• [YOUR INSTRUCTIONS] Your output must consist solely of the lines from the one containing "206C1181 216 1210" through the end of the records, reproduced exactly.

• [PROVIDED MATERIAL]

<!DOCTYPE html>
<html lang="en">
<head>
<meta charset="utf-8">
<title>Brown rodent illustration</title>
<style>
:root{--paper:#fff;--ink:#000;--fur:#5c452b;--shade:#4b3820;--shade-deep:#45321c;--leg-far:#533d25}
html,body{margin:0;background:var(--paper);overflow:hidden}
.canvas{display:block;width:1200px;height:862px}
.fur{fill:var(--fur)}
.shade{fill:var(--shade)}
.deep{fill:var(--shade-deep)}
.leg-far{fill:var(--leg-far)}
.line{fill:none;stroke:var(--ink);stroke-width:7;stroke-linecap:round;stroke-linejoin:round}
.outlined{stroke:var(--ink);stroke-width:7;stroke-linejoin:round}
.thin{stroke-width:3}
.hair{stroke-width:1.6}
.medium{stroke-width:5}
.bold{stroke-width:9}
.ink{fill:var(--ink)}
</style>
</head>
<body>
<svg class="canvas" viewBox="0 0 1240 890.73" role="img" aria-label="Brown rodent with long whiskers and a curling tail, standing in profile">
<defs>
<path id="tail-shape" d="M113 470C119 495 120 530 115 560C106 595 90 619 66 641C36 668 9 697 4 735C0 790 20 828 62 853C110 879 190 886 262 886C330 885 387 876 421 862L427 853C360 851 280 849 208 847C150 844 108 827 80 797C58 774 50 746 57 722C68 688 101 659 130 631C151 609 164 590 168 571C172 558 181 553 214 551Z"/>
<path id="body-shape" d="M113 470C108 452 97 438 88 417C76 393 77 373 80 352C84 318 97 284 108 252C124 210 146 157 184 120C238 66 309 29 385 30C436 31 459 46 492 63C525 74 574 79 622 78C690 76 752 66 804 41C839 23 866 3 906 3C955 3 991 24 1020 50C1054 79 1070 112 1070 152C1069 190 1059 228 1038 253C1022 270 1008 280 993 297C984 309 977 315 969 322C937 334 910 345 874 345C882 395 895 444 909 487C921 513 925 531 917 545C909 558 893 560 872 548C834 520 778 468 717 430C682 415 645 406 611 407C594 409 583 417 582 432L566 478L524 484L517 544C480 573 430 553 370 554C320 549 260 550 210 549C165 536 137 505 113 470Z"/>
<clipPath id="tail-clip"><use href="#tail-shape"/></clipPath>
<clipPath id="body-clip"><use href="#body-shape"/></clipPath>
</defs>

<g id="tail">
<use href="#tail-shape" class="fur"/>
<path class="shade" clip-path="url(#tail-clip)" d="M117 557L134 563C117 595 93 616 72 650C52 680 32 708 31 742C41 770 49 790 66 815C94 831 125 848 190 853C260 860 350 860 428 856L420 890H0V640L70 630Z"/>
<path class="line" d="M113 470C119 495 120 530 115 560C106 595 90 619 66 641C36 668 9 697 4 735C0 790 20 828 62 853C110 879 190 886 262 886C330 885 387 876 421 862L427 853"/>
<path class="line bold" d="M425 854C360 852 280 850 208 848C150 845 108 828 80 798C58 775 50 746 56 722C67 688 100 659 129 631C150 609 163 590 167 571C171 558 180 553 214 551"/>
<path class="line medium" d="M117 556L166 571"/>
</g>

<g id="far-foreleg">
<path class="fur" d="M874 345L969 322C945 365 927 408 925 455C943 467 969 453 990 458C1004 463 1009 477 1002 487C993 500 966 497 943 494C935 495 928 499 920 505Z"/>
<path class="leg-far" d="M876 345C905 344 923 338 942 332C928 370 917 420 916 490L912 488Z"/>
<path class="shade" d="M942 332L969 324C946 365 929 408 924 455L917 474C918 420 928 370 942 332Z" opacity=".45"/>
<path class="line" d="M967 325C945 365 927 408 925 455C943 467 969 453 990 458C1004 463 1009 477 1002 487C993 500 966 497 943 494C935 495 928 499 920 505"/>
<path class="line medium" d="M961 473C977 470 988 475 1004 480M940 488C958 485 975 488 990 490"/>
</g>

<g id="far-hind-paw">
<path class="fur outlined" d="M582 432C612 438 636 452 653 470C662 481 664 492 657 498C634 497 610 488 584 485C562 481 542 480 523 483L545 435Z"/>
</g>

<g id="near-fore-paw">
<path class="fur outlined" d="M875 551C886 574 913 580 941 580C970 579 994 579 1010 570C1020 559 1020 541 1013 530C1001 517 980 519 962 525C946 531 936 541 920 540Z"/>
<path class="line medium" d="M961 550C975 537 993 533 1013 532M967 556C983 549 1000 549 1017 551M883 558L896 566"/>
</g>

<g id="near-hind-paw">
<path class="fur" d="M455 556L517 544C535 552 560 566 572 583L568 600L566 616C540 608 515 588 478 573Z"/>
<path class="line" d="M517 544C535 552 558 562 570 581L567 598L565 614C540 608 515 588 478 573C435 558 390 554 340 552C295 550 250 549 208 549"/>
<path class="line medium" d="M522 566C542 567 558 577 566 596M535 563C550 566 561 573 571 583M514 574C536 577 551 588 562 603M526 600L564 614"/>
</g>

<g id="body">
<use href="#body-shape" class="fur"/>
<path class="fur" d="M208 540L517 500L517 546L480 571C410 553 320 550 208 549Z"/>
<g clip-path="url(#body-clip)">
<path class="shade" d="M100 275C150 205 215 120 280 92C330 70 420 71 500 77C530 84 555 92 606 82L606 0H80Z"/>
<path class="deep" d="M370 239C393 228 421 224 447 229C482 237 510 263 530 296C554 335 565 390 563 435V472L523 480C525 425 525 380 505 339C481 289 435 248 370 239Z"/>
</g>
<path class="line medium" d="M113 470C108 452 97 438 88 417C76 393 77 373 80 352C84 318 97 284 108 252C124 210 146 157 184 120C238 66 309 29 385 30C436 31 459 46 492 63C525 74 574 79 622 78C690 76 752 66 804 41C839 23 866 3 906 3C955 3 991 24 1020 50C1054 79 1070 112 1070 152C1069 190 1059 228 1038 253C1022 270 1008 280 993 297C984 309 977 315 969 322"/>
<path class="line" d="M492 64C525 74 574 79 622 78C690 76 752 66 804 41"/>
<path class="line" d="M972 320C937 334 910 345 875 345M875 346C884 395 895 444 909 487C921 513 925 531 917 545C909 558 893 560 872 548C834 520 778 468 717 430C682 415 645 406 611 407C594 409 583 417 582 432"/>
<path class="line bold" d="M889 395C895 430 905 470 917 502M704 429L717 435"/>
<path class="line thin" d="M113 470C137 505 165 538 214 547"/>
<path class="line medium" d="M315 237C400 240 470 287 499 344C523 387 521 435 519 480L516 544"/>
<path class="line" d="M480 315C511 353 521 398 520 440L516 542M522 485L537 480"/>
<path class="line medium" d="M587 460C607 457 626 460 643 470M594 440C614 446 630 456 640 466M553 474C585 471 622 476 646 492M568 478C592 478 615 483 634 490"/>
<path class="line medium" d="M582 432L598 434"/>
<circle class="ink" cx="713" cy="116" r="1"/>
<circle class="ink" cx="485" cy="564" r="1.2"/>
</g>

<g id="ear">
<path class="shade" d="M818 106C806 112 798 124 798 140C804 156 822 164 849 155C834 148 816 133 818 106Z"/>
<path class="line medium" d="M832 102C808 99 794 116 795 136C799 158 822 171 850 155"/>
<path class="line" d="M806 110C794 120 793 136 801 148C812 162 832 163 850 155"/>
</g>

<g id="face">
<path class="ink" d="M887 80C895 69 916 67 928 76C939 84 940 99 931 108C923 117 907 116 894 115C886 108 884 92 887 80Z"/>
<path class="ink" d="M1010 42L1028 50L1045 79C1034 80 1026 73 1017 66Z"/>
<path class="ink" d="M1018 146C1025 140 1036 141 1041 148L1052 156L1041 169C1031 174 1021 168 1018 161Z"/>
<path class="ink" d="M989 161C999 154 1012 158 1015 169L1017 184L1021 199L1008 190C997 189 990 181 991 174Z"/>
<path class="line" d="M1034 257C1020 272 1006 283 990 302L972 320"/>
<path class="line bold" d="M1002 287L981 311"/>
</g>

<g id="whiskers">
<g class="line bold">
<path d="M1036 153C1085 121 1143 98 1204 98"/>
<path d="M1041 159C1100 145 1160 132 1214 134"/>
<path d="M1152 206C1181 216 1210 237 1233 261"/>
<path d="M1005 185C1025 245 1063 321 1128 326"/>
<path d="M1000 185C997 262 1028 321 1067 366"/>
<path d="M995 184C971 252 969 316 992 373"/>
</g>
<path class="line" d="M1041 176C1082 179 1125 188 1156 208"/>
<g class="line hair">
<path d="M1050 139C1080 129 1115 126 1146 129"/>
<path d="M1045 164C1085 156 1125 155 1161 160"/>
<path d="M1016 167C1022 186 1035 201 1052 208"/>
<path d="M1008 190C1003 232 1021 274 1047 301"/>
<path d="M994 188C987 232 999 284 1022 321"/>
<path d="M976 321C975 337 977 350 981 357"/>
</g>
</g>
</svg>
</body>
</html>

• [REPLY]
<path d="M1152 206C1181 216 1210 237 1233 261"/>
<path d="M1005 185C1025 245 1063 321 1128 326"/>
<path d="M1000 185C997 262 1028 321 1067 366"/>
<path d="M995 184C971 252 969 316 992 373"/>
</g>
<path class="line" d="M1041 176C1082 179 1125 188 1156 208"/>
<g class="line hair">
<path d="M1050 139C1080 129 1115 126 1146 129"/>
<path d="M1045 164C1085 156 1125 155 1161 160"/>
<path d="M1016 167C1022 186 1035 201 1052 208"/>
<path d="M1008 190C1003 232 1021 274 1047 301"/>
<path d="M994 188C987 232 999 284 1022 321"/>
<path d="M976 321C975 337 977 350 981 357"/>
</g>
</g>
</svg>
</body>
</html>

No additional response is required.